> _Requirement_
Every line of the records below that holds the word "clip" belongs in the answer.

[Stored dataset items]
· · · · ·

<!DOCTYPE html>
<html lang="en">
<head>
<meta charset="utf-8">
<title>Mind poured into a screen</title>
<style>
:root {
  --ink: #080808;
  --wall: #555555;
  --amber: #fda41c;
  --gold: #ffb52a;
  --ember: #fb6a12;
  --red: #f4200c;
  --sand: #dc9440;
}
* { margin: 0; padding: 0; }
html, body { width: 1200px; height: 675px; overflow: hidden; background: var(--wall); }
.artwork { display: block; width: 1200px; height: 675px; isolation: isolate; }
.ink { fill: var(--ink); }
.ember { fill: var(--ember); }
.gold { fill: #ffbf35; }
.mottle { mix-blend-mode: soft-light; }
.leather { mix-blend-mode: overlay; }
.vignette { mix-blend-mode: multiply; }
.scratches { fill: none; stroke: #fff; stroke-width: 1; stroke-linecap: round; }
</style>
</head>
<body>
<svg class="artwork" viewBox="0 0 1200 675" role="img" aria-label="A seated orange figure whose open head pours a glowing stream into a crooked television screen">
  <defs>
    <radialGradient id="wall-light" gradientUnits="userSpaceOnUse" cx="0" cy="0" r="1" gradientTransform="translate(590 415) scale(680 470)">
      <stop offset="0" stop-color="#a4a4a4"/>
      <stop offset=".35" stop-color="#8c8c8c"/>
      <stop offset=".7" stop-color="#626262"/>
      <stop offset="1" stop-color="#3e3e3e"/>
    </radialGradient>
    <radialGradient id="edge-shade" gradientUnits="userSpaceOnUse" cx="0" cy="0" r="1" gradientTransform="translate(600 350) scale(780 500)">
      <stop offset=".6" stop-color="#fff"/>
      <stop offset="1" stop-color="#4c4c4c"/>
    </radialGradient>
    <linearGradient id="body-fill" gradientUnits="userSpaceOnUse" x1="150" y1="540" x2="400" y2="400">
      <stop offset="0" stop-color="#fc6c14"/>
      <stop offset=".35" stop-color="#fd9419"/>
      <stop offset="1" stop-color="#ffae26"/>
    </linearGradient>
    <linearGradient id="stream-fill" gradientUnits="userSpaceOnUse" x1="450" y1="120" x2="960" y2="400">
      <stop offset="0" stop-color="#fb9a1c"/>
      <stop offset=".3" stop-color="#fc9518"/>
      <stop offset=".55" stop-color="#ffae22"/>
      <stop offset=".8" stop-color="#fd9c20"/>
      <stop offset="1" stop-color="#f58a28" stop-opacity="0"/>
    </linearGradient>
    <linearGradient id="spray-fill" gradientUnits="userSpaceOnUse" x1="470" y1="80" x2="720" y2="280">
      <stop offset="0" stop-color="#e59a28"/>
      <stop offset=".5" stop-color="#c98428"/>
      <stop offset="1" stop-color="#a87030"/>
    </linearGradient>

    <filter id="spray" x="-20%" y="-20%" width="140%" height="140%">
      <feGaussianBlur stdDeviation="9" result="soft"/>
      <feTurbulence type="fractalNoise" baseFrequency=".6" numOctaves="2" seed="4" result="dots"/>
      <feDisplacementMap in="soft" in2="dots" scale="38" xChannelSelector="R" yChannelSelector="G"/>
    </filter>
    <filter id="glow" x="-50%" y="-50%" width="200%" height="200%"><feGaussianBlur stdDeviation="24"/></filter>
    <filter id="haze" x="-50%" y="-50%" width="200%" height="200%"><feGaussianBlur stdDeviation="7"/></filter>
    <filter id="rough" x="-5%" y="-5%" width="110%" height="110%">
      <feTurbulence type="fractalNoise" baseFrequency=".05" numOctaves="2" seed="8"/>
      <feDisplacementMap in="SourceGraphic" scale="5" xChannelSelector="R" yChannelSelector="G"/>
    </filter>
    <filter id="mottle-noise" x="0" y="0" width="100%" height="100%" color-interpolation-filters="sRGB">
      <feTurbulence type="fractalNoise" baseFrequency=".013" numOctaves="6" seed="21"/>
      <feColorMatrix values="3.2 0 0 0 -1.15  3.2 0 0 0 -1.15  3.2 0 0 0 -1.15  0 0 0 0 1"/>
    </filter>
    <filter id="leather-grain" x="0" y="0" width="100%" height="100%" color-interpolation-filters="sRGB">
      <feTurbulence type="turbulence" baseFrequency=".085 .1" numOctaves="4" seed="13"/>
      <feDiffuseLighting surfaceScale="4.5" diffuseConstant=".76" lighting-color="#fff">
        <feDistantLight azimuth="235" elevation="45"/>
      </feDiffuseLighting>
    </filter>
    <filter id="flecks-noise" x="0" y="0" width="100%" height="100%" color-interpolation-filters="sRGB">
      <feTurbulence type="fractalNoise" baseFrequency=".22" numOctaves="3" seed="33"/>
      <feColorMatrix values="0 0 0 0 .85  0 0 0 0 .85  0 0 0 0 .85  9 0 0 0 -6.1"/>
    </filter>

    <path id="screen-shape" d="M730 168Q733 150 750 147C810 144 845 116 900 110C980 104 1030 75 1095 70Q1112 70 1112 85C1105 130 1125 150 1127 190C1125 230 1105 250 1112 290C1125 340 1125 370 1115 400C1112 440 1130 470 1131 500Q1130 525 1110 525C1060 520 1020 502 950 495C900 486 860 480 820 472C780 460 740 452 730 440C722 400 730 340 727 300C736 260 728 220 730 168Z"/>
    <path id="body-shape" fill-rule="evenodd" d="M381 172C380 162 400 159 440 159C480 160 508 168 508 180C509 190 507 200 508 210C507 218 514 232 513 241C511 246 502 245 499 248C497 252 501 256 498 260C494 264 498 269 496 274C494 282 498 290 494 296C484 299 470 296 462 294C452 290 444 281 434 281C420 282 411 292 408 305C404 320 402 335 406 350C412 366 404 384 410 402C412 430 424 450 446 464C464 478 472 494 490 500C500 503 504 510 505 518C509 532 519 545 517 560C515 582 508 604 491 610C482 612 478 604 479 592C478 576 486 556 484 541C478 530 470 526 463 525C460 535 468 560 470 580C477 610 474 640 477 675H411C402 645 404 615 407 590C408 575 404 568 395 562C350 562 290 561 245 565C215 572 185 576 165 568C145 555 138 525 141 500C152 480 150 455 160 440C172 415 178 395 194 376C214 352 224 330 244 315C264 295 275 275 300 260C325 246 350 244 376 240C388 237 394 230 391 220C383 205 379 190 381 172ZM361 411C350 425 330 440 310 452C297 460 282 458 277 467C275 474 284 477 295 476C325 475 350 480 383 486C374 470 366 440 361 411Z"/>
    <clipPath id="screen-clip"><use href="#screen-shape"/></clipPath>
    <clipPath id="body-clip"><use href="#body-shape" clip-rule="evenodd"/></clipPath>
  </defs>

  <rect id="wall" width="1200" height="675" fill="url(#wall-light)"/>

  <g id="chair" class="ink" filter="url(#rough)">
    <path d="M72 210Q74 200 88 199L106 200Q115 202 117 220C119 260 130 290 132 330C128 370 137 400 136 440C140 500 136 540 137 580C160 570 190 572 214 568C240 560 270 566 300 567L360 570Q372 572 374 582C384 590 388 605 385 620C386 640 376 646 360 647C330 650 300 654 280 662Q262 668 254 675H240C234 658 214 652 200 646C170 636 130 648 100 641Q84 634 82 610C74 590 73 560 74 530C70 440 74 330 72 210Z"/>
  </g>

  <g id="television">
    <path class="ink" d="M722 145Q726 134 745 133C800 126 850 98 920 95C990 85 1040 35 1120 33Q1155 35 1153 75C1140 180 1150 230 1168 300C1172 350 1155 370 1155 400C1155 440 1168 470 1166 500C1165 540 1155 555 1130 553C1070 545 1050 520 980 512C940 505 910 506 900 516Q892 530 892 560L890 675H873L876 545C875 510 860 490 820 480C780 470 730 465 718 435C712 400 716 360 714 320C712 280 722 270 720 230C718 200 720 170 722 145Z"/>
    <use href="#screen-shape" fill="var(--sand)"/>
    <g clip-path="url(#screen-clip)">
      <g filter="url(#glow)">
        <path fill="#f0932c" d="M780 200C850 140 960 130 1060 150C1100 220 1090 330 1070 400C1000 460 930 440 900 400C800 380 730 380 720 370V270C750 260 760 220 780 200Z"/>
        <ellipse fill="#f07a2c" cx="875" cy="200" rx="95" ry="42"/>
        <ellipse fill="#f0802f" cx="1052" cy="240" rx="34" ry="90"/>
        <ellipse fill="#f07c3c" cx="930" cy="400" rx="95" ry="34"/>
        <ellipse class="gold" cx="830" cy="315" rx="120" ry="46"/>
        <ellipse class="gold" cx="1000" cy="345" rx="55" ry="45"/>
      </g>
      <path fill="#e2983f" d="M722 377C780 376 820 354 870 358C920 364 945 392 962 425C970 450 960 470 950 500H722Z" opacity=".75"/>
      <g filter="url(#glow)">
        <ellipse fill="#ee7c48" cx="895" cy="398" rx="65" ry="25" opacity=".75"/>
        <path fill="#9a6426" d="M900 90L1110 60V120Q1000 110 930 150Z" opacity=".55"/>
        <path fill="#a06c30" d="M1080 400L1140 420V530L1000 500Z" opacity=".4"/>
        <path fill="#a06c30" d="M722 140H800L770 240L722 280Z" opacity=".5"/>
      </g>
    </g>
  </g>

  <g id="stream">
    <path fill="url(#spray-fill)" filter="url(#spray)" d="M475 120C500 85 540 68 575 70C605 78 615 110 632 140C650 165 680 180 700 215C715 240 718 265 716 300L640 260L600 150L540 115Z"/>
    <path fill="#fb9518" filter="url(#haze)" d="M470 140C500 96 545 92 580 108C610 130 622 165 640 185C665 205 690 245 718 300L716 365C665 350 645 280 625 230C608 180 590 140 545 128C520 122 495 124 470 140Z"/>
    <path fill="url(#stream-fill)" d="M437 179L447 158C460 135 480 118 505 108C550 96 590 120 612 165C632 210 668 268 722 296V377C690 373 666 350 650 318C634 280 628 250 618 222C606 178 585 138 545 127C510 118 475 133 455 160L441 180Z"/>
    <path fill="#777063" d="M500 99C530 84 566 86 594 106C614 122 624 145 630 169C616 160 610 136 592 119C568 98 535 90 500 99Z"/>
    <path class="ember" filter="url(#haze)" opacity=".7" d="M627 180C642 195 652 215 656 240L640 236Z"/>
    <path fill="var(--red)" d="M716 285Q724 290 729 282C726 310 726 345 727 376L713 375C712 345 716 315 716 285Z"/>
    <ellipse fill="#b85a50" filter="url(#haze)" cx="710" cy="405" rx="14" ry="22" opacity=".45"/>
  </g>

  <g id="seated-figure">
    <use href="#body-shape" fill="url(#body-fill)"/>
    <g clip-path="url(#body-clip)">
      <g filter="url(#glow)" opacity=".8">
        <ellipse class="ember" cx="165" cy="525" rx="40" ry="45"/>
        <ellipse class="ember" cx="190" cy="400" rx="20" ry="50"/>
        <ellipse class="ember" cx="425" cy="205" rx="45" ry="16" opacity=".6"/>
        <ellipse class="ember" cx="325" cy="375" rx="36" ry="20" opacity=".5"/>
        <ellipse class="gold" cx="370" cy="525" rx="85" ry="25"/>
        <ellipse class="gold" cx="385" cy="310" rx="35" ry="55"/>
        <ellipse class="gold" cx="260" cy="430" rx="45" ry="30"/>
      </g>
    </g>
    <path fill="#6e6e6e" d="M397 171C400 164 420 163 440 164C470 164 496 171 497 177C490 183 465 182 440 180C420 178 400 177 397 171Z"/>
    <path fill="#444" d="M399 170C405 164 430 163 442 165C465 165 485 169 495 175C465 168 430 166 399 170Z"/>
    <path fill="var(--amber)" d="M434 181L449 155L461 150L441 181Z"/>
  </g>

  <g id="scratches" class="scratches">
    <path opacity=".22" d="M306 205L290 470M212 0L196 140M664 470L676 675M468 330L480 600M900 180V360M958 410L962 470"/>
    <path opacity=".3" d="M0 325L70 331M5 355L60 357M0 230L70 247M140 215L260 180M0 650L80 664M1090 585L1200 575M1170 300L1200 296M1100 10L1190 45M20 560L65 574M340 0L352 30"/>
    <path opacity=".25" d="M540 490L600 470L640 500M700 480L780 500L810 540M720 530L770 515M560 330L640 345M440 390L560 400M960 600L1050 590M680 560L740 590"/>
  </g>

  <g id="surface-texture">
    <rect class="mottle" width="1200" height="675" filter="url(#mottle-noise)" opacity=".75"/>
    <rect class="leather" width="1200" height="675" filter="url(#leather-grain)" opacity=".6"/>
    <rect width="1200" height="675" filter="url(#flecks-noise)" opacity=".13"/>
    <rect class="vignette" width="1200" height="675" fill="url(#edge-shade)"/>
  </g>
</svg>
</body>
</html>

· · · · ·

> _Answer to this task_
    <clipPath id="screen-clip"><use href="#screen-shape"/></clipPath>
    <clipPath id="body-clip"><use href="#body-shape" clip-rule="evenodd"/></clipPath>
    <g clip-path="url(#screen-clip)">
    <g clip-path="url(#body-clip)">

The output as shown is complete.